---------- Exercise materials ----------
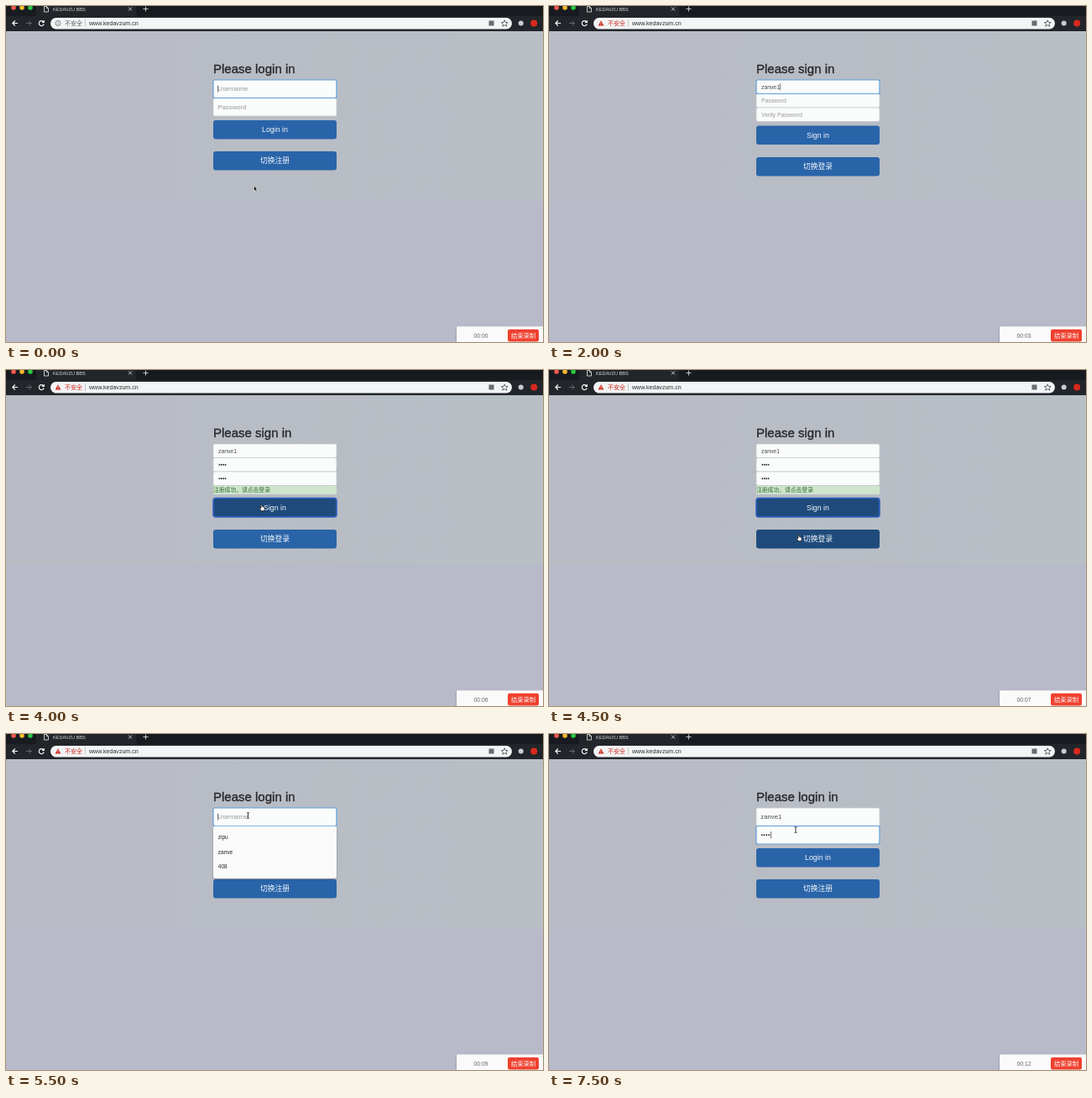
Recreate the animation shown at these times as an HTML page. Size 640 px wide and 400 px high, loop 8000 ms.

```html
<!DOCTYPE html>
<html lang="zh-CN">
<head>
<meta charset="utf-8">
<title>Login demo</title>
<style>
html, body { margin: 0; width: 100%; height: 100%; overflow: hidden; background: #b9bbc8; }
svg { display: block; width: 640px; height: 400px; }
text { font-family: "Liberation Sans", "Noto Sans CJK SC", "Noto Sans CJK", sans-serif; white-space: pre; }
</style>
</head>
<body>
<svg viewBox="0 0 640 400">
  <defs>
    <linearGradient id="sky"><stop stop-color="#b9bbc5"/><stop offset="1" stop-color="#b8bfc5"/></linearGradient>
    <filter id="shade" x="-10%" y="-20%" width="120%" height="150%">
      <feDropShadow dx="0" dy="1" stdDeviation="1" flood-opacity=".35"/>
    </filter>
  </defs>
  <rect width="640" height="400" fill="#b9bac9"/>
  <rect y="30" width="640" height="202" fill="url(#sky)"/>

  <rect width="640" height="30" fill="#22262a"/>
  <path d="M0 0H36V9Q36 12 33 12H0ZM155 0H640V12H158Q155 12 155 9Z" fill="#171b1f"/>
  <circle cx="9" cy="2" r="2.8" fill="#f4574f"/>
  <circle cx="19" cy="2" r="2.8" fill="#f5b82e"/>
  <circle cx="29" cy="2" r="2.8" fill="#2bc840"/>
  <g fill="none" stroke="#d5d7d9" stroke-width=".9">
    <path d="M45.5 .5H48.5L50.5 2.5V7H45.5ZM48.3 .5V2.7H50.5"/>
    <path d="M146 1.5L150 5.5M150 1.5L146 5.5M163.5 3.5H169.5M166.5 .5V6.5"/>
    <path d="M14 20.5H8M10.8 17.5L7.8 20.5L10.8 23.5" stroke="#fff" stroke-width="1.1"/>
    <path d="M24 20.5H30M27.2 17.5L30.2 20.5L27.2 23.5" stroke="#6d7175"/>
    <path d="M44.7 18.8A3 3 0 1 0 45.2 21.3M45.3 17V19.4H42.9" stroke="#fff" stroke-width="1.1"/>
  </g>
  <text x="56" y="5.6" font-size="5.6" fill="#d8dadc">KEDAVZU BBS</text>
  <rect x="53" y="14" width="550" height="13.5" rx="6.7" fill="#f3f4f5"/>
  <path d="M94.5 16.5V24.5" stroke="#b5b7ba" stroke-width=".8"/>
  <text x="99" y="23.2" font-size="7.1" fill="#2b2d30">www.kedavzum.cn</text>
  <rect x="575.5" y="17.5" width="6" height="6" fill="#686c70"/>
  <path d="M594.2 16.8L595.3 19.4L598.1 19.6L596 21.4L596.7 24.2L594.2 22.7L591.7 24.2L592.4 21.4L590.3 19.6L593.1 19.4Z" fill="none" stroke="#55585c" stroke-width=".9"/>
  <circle cx="613.7" cy="20.5" r="3" fill="#c9ccd0"/>
  <circle cx="629.2" cy="20.5" r="4" fill="#d8281f"/>

  <g id="view"></g>

  <rect x="537" y="381.5" width="106" height="22" rx="1.5" fill="#fafafa" filter="url(#shade)"/>
  <text id="clock" x="566" y="395.2" font-size="6.8" fill="#66686c" text-anchor="middle"></text>
  <rect x="598" y="385" width="37" height="14.5" rx="2" fill="#f0412f"/>
  <text x="616.5" y="395.1" font-size="7.3" fill="#fff" text-anchor="middle">结束录制</text>
</svg>
<script>
const STEP = 500, LOOP = 8000, LEFT = 247, WIDTH = 147;
const view = document.getElementById('view'), clock = document.getElementById('clock');
const names = ['zipu', 'zanve', '408'];

const login = { heading: 'Please login in', labels: ['Username', 'Password'], edges: [88, 109.5, 131],
  size: 7.8, pad: 5.3, action: 'Login in', swap: '切换注册', buttons: [136, 173] };
const signup = { heading: 'Please sign in', labels: ['Username', 'Password', 'Verify Password'], edges: [88, 104.5, 121, 137.5],
  size: 6.8, pad: 6, action: 'Sign in', swap: '切换登录', buttons: [142.5, 180] };

// values: field contents; focus: field index; pointer: [kind, x, y]
const steps = [
  { form: login, focus: 0, pointer: ['arrow', 295.5, 214] },
  { form: signup, hover: true, pointer: ['hand', 298, 187] },
  { form: signup, focus: 0, list: names, pointer: ['beam', 281, 94] },
  { form: signup, focus: 0, values: ['zan'], list: ['zanve'] },
  { form: signup, focus: 0, values: ['zanve1'] },
  { form: signup, focus: 1, values: ['zanve1'] },
  { form: signup, focus: 1, values: ['zanve1', 3] },
  { form: signup, focus: 2, values: ['zanve1', 4, 2] },
  { form: signup, pressed: true, values: ['zanve1', 4, 4], pointer: ['hand', 305, 164] },
  { form: signup, pressed: true, hover: true, values: ['zanve1', 4, 4], pointer: ['hand', 298, 200] },
  { form: login, hover: true, pointer: ['hand', 297, 184] },
  { form: login, focus: 0, list: names, pointer: ['beam', 288.5, 97] },
  { form: login, focus: 0, values: ['zan'], list: ['zanve'] },
  { form: login, focus: 0, values: ['zanve1'] },
  { form: login, focus: 1, values: ['zanve1'], pointer: ['beam', 294, 114] },
  { form: login, focus: 1, values: ['zanve1', 4], pointer: ['beam', 294, 114] }
];

const text = (x, y, size, fill, str, more = '') =>
  `<text x="${x}" y="${y}" font-size="${size}" fill="${fill}" ${more}>${str}</text>`;
const box = (y, h, fill, more = '') =>
  `<rect x="${LEFT}" y="${y}" width="${WIDTH}" height="${h}" fill="${fill}" ${more}/>`;

const pointers = {
  arrow: '<path d="M0 0V6.3L1.4 5L2.4 7.3L3.4 6.8L2.4 4.6H4.3Z" fill="#111" stroke="#fff" stroke-width=".5"/>',
  beam: '<path d="M-1.5 -3.5Q0 -3.5 0 -2.5Q0 -3.5 1.5 -3.5M0 -2.5V2.5M-1.5 3.5Q0 3.5 0 2.5Q0 3.5 1.5 3.5" fill="none" stroke="#222" stroke-width=".9"/>',
  hand: '<path d="M-1.3 -3.5Q-.6 -4.3 0 -3.3L.5 -1.4L3 -.7Q3.7 1.5 2.7 3.8H-.7L-3 .6Q-2.6 -.4 -1 .6Z" fill="#fff" stroke="#111" stroke-width=".8"/>'
};

function security(warn) {
  const color = warn ? '#cb2b20' : '#5c6064';
  const icon = warn
    ? `<path d="M62 17.2L65.4 23.6H58.6Z" fill="${color}"/><path d="M62 19.4V21.5M62 22.2V22.9" stroke="#fff" stroke-width=".7"/>`
    : `<circle cx="62" cy="20.5" r="3" fill="none" stroke="${color}" stroke-width=".8"/><path d="M62 18.8V19.5M62 20.2V22.2" stroke="${color}" stroke-width=".8"/>`;
  return icon + text(70, 23.2, 7, color, '不安全');
}

function field(form, i, value, focused) {
  const top = form.edges[i], h = form.edges[i + 1] - top, mid = top + h / 2, x = LEFT + form.pad;
  let out = box(top, h, '#fafbfb', `rx="2" stroke="${focused ? '#5f9fdc' : '#c5c7ca'}" stroke-width="${focused ? 1.2 : .7}"`);
  let end = x;
  if (typeof value === 'number') {
    const gap = form === login ? 2.8 : 2.4;
    for (let n = 0; n < value; n++) out += `<circle cx="${x + 1.4 + n * gap}" cy="${mid}" r=".9" fill="#26282b"/>`;
    end += value * gap + .6;
  } else {
    out += text(x, mid + form.size * .35, form.size, value ? '#4b4e52' : '#97999c', value || form.labels[i], value ? 'class="typed"' : '');
  }
  if (focused) out += `<path class="caret" d="M${end + .4} ${mid - 4}V${mid + 4}" stroke="#333" stroke-width=".7"/>`;
  return out;
}

function button(y, label, dark, ring) {
  return box(y, 22.5, dark ? '#1f4b7c' : '#2964a9', `rx="3" ${ring ? 'stroke="#2f62c4" stroke-width="1.6"' : ''}`) +
    text(LEFT + WIDTH / 2, y + 14.3, 8.8, '#f4f7fa', label, 'text-anchor="middle"');
}

function dropdown(y, rows) {
  return box(y, 27 + 17.5 * (rows.length - 1), '#fafafa', 'rx="2" filter="url(#shade)"') +
    rows.map((row, i) => text(252.8, y + 15.6 + i * 17.5, 6.5, '#222427', row)).join('');
}

function draw(index) {
  const s = steps[index], form = s.form, values = s.values || [], shift = s.pressed ? 10 : 0;
  let out = security(index > 2);
  out += text(LEFT, 80, 15, '#26282b', form.heading, 'stroke="#26282b" stroke-width=".35"');
  form.labels.forEach((_, i) => { if (i !== s.focus) out += field(form, i, values[i]); });
  if (s.focus >= 0) out += field(form, s.focus, values[s.focus], true);
  if (s.pressed) out += box(138, 10, '#cfe5cb') + text(LEFT, 145.4, 6.8, '#2f6a33', '注册成功，请点击登录');
  out += button(form.buttons[0] + shift, form.action, s.pressed, s.pressed);
  out += button(form.buttons[1] + shift, form.swap, s.hover);
  if (s.list) out += dropdown(form.edges[1] + .3, s.list);
  if (s.pointer) {
    const [kind, x, y] = s.pointer;
    out += `<g transform="translate(${x} ${y})">${pointers[kind]}</g>`;
  }
  view.innerHTML = out;

  // place the caret after the typed text
  const typed = view.querySelector('.typed'), caret = view.querySelector('.caret');
  if (s.focus === 0 && typed) caret.setAttribute('transform', `translate(${typed.getComputedTextLength()} 0)`);

  const seconds = Math.max(0, Math.floor(index * STEP / 1000 * 1.75 - .3));
  clock.textContent = '00:' + String(seconds).padStart(2, '0');
}

let shown = -1;
const start = performance.now();
function tick() {
  const index = Math.floor((performance.now() - start) % LOOP / STEP);
  if (index !== shown) draw(shown = index);
  requestAnimationFrame(tick);
}
tick();
</script>
</body>
</html>
```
----------
> Directions for this task
Copy down every line of the material above that includes the string "true".

> Result
  { form: signup, hover: true, pointer: ['hand', 298, 187] },
  { form: signup, pressed: true, values: ['zanve1', 4, 4], pointer: ['hand', 305, 164] },
  { form: signup, pressed: true, hover: true, values: ['zanve1', 4, 4], pointer: ['hand', 298, 200] },
  { form: login, hover: true, pointer: ['hand', 297, 184] },
  if (s.focus >= 0) out += field(form, s.focus, values[s.focus], true);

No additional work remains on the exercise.